U.S. Readies for Iranian Push in Southern Syria
A spokesman for the United States-led coalition battling the so-called Islamic State said on Thursday that the U.S. had widened its footprint in southern Syria in light of recent advances by Iranian proxies in the region, Reuters reported.
“We have increased our presence and our footprint and prepared for any threat presented by the pro-regime forces,” said U.S. Army Col. Ryan Dillon, referring to troops backed by Iran who support Syrian president Bashar al-Assad.
A large number of pro-government fighters have been deployed around the strategic southern town of Tanf, where British and U.S. special forces are training rebels for a campaign against ISIS. “We see that as a threat,” Dillon added.

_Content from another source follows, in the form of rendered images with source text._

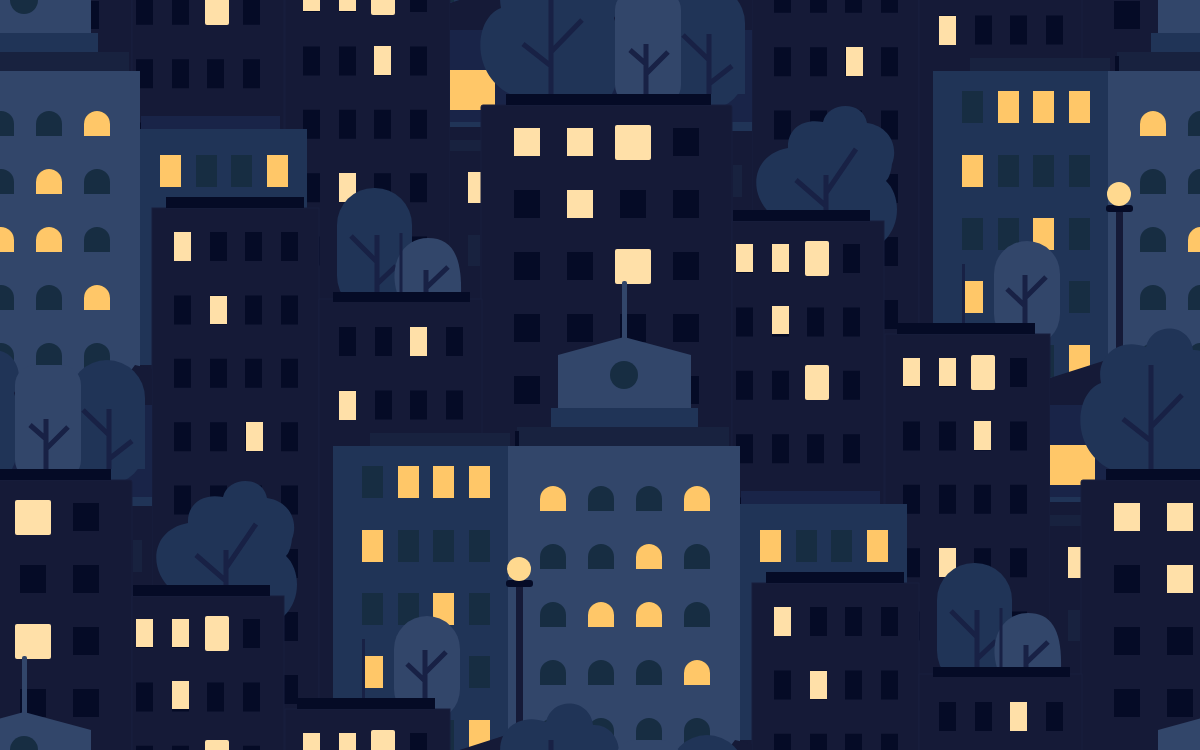
<!DOCTYPE html>
<html lang="en">
<head>
<meta charset="utf-8">
<title>Night city pattern</title>
<style>
:root {
  --night: #151a37;
  --edge: #191f3f;
  --ink: #050b26;
  --ledge: #18223f;
  --house: #192448;
  --blue: #203457;
  --slate: #32466a;
  --trunk: #182145;
  --teal: #172d42;
  --amber: #ffc768;
  --cream: #ffe0a8;
  --lamp: #ffd98f;
}
html, body { margin: 0; background: var(--night); overflow: hidden; }
.city { display: block; width: 1200px; height: 750px; }
.night { fill: var(--night); }
.tower { fill: var(--night); stroke: var(--edge); stroke-width: 1; }
.ink { fill: var(--ink); }
.ledge { fill: var(--ledge); }
.house { fill: var(--house); }
.blue { fill: var(--blue); }
.slate { fill: var(--slate); }
.teal { fill: var(--teal); }
.amber { fill: var(--amber); }
.cream { fill: var(--cream); }
.branch { fill: none; stroke: var(--trunk); stroke-width: 5; }
.mast { stroke: var(--trunk); stroke-width: 3; }
</style>
</head>
<body>
<svg class="city" viewBox="0 0 1200 750" role="img" aria-label="Seamless pattern of a city at night with lit windows, trees and street lamps">
  <defs>
    <path id="small-row" d="M0 0h17v29H0zM36 0h17v29H36zM71 0h17v29H71zM107 0h17v29H107z"/>
    <g id="small-grid">
      <use href="#small-row"/>
      <use href="#small-row" y="63.4"/>
      <use href="#small-row" y="126.8"/>
      <use href="#small-row" y="190.2"/>
      <use href="#small-row" y="253.6"/>
      <use href="#small-row" y="317"/>
      <use href="#small-row" y="380"/>
      <use href="#small-row" y="443"/>
    </g>
    <path id="wide-row" d="M0 0h26v28H0zM53 0h26v28H53zM106 0h26v28H106zM159 0h26v28H159z"/>
    <path id="block-row" d="M0 0h21v32H0zM36 0h21v32H36zM71 0h21v32H71zM107 0h21v32H107z"/>
    <path id="arch" d="M0 25V13a13 13 0 0 1 26 0V25z"/>
    <g id="arch-row">
      <use href="#arch"/>
      <use href="#arch" x="48"/>
      <use href="#arch" x="96"/>
      <use href="#arch" x="144"/>
    </g>
    <rect id="big-window" width="24" height="35" rx="2"/>
    <rect id="big-square" width="36" height="35" rx="2"/>

    <g id="district">
      <g id="back-house">
        <path class="night" d="M450 3L522 -20L560 0L720 10L735 -10L752 -6V300H450z"/>
        <rect class="house" x="450" y="30" width="302" height="92"/>
        <rect class="blue" x="450" y="122" width="302" height="5"/>
        <rect class="blue" x="732" y="122" width="20" height="9"/>
        <path class="ledge" d="M450 140h31v11h-31zM468 235h12v31h-12zM733 165h9v32h-9z"/>
        <rect class="amber" x="450" y="70" width="45" height="40"/>
        <rect class="cream" x="468" y="172" width="13" height="31"/>
      </g>

      <g id="roof-grove">
        <path class="blue" d="M510 94C470 74 474 18 501 8C495 -20 520 -38 546 -28C552 -54 590 -52 593 -25C615 -26 626 0 614 18C624 46 620 80 612 94z"/>
        <rect class="blue" x="669" y="-15" width="76" height="125" rx="38"/>
        <path class="blue" d="M690 50h55v44h-55z"/>
        <rect class="slate" x="615" y="-10" width="66" height="115" rx="20"/>
        <path class="branch" d="M551 -10V94M551 66L523 44M551 52L582 20M646 44V94M646 64L630 50M646 74L668 52M709 34V94M709 60L683 35M709 84L732 66"/>
      </g>

      <g id="wide-tower">
        <rect class="tower" x="481" y="105" width="251" height="360" rx="2"/>
        <rect class="ink" x="506" y="94" width="205" height="11"/>
        <g class="ink">
          <use href="#wide-row" x="514" y="128"/>
          <use href="#wide-row" x="514" y="190"/>
          <use href="#wide-row" x="514" y="252"/>
          <use href="#wide-row" x="514" y="314"/>
          <use href="#wide-row" x="514" y="376"/>
        </g>
        <g class="cream">
          <path d="M514 128h26v28h-26zM567 128h26v28h-26zM567 190h26v28h-26z"/>
          <use href="#big-square" x="615" y="125"/>
          <use href="#big-square" x="615" y="249"/>
        </g>
      </g>

      <g id="low-block">
        <rect class="house" x="141" y="116" width="139" height="13"/>
        <rect class="blue" x="140" y="129" width="167" height="236"/>
        <use class="teal" href="#block-row" x="160" y="155"/>
        <path class="amber" d="M160 155h21v32h-21zM267 155h21v32h-21z"/>
      </g>

      <g id="west-tower">
        <rect class="tower" x="152" y="208" width="167" height="552"/>
        <rect class="ink" x="166" y="197" width="138" height="11"/>
        <use class="ink" href="#small-grid" x="174" y="232"/>
        <path class="cream" d="M174 232h17v29h-17zM210 296h17v28h-17zM246 422h17v29h-17z"/>
      </g>

      <g id="garden-tower">
        <rect class="blue" x="337" y="188" width="75" height="125" rx="37"/>
        <path class="branch" d="M377 235V293M377 262L351 236M377 284L396 266"/>
        <path class="slate" d="M397 293C388 262 404 238 428 238S462 256 461 293z"/>
        <path class="branch" d="M426 270V293M426 288L448 267"/>
        <line class="mast" x1="401" y1="233" x2="401" y2="293"/>
        <rect class="tower" x="319" y="299" width="163" height="461"/>
        <rect class="ink" x="333" y="292" width="137" height="10"/>
        <use class="ink" href="#small-grid" x="339" y="327"/>
        <path class="cream" d="M410 327h17v29h-17zM339 391h17v29h-17z"/>
      </g>

      <g id="east-tower">
        <path class="blue" d="M772 215C748 195 750 155 788 148C787 128 804 118 823 122C828 101 863 100 867 123C889 126 899 146 892 164C891 174 888 179 886 181C900 194 902 224 884 241L870 222z"/>
        <path class="branch" d="M826 175V211M826 206L796 180M826 193L856 149"/>
        <rect class="tower" x="732" y="221" width="152" height="380"/>
        <rect class="ink" x="733" y="210" width="137" height="11"/>
        <use class="ink" href="#small-grid" x="736" y="244"/>
        <g class="cream">
          <path d="M736 244h17v28h-17zM772 244h17v28h-17zM772 306h17v28h-17z"/>
          <use href="#big-window" x="805" y="241"/>
          <use href="#big-window" x="805" y="365"/>
        </g>
      </g>

      <g id="mast-tower">
        <rect class="slate" x="994" y="241" width="66" height="106" rx="33"/>
        <path class="branch" d="M1025 275V324M1025 306L1007 289M1025 298L1046 277"/>
        <line class="mast" x1="963.5" y1="264" x2="963.5" y2="324"/>
        <rect class="tower" x="885" y="334" width="165" height="386"/>
        <rect class="ink" x="897" y="323" width="138" height="11"/>
        <use class="ink" href="#small-grid" x="903" y="358"/>
        <g class="cream">
          <path d="M903 358h17v28h-17zM939 358h17v28h-17zM974 421h17v29h-17zM939 548h17v29h-17z"/>
          <use href="#big-window" x="971" y="355"/>
        </g>
      </g>

      <g id="blue-block">
        <rect class="ledge" x="370" y="433" width="140" height="13"/>
        <rect class="blue" x="333" y="446" width="175" height="374"/>
        <g class="teal">
          <use href="#block-row" x="362" y="466"/>
          <use href="#block-row" x="362" y="530"/>
          <use href="#block-row" x="362" y="593"/>
          <use href="#block-row" x="362" y="656"/>
          <use href="#block-row" x="362" y="720"/>
        </g>
        <path class="amber" d="M398 466h21v32h-21zM433 466h21v32h-21zM469 466h21v32h-21zM362 530h21v32h-21zM433 593h21v32h-21zM365 656h18v32h-18zM469 720h21v32h-21z"/>
      </g>

      <g id="town-hall">
        <rect class="slate" x="622" y="281" width="5" height="60" rx="2"/>
        <path class="slate" d="M558 408V355L624 337L691 355V408z"/>
        <circle class="teal" cx="624" cy="375" r="14"/>
        <rect class="blue" x="551" y="408" width="147" height="19"/>
        <rect class="ledge" x="517" y="427" width="212" height="19"/>
        <rect class="ink" x="515" y="431" width="4" height="15"/>
        <rect class="slate" x="508" y="446" width="232" height="390"/>
        <g class="teal">
          <use href="#arch-row" x="540" y="486"/>
          <use href="#arch-row" x="540" y="544"/>
          <use href="#arch-row" x="540" y="602"/>
          <use href="#arch-row" x="540" y="660"/>
          <use href="#arch-row" x="540" y="718"/>
        </g>
        <g class="amber">
          <use href="#arch" x="540" y="486"/>
          <use href="#arch" x="684" y="486"/>
          <use href="#arch" x="636" y="544"/>
          <use href="#arch" x="588" y="602"/>
          <use href="#arch" x="636" y="602"/>
          <use href="#arch" x="684" y="660"/>
        </g>
      </g>

      <g id="street-lamp">
        <rect class="night" x="516" y="586" width="7" height="164"/>
        <rect class="ink" x="506" y="580" width="27" height="7" rx="3"/>
        <circle cx="519" cy="569" r="12" fill="var(--lamp)"/>
      </g>
    </g>
  </defs>

  <rect class="night" width="1200" height="750"/>
  <use href="#district" y="-750"/>
  <use href="#district" x="-600" y="-375"/>
  <use href="#district" x="600" y="-375"/>
  <use href="#district"/>
  <use href="#district" x="-600" y="375"/>
  <use href="#district" x="600" y="375"/>
  <use href="#district" y="750"/>
</svg>
</body>
</html>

Earlier this month, coalition aircraft struck a convoy of Iran-backed fighters near Tanf as it was advancing inside a protected “deconfliction” zone – a move that U.S. officials claimed was a defensive measure to protect their forces at Tanf airbase.
Thousands of Civilians Flee to Camp North of Raqqa
Roughly 10,000 civilians have fled the former capital of the so-called Islamic State to a refugee camp just north of Raqqa city, Reuters reported, citing Medecins Sans Frontieres (MSF).
“It is not a massive exodus, but about 800 people a day are arriving in Ain Issa every day,” said Natalie Roberts, an emergency doctor from MSF France, referring to a camp in the village.
The camp, which sits halfway between the border town of Tell Abyad and ISIS-held Raqqa, is being managed by the Syrian Democratic Forces, a U.S.-backed alliance of Kurdish and Arab fighters, who are pressing on with an assault against the militant group in the province.
The SDF had initially intended to use the camp as a transit point for civilians fleeing ISIS-held territory in Raqqa, but a lack of other possible destinations and the need to register each person fleeing the militant stronghold has forced the Kurdish-led group to expand the camp beyond its 6,000-person capacity, Roberts added.
Coalition Airstrikes Kill Aamaq Founder
Alleged U.S.-led coalition airstrikes in the oil-rich eastern province of Deir ez-Zor have reportedly killed the founder of the so-called Islamic State’s media outlet.
Opposition activists told the Associated Press that the Aamaq agency founder, Baraa Kadek, died when an airstrike hit his home in the town of Mayadeen. His brother posted an announcement on Facebook, according to Reuters.
“I’m pleased to announce the martyrdom of my older brother Baraa Kadek, known as Rayan Meshaal … in an airstrike by the coalition,” his post said.
Associated Press: Short of Allies, Syria’s Rebels Are Down but Not Out
The Independent: On the Front Line of Iran’s Shadow War in Syria
Foreign Policy: Thinking Through U.S. Objectives in Syria
The Daily Star: Toward Securing Eastern Syria
PRI: Syria’s National Soccer Team Can’t Escape the Country’s Brutal Civil War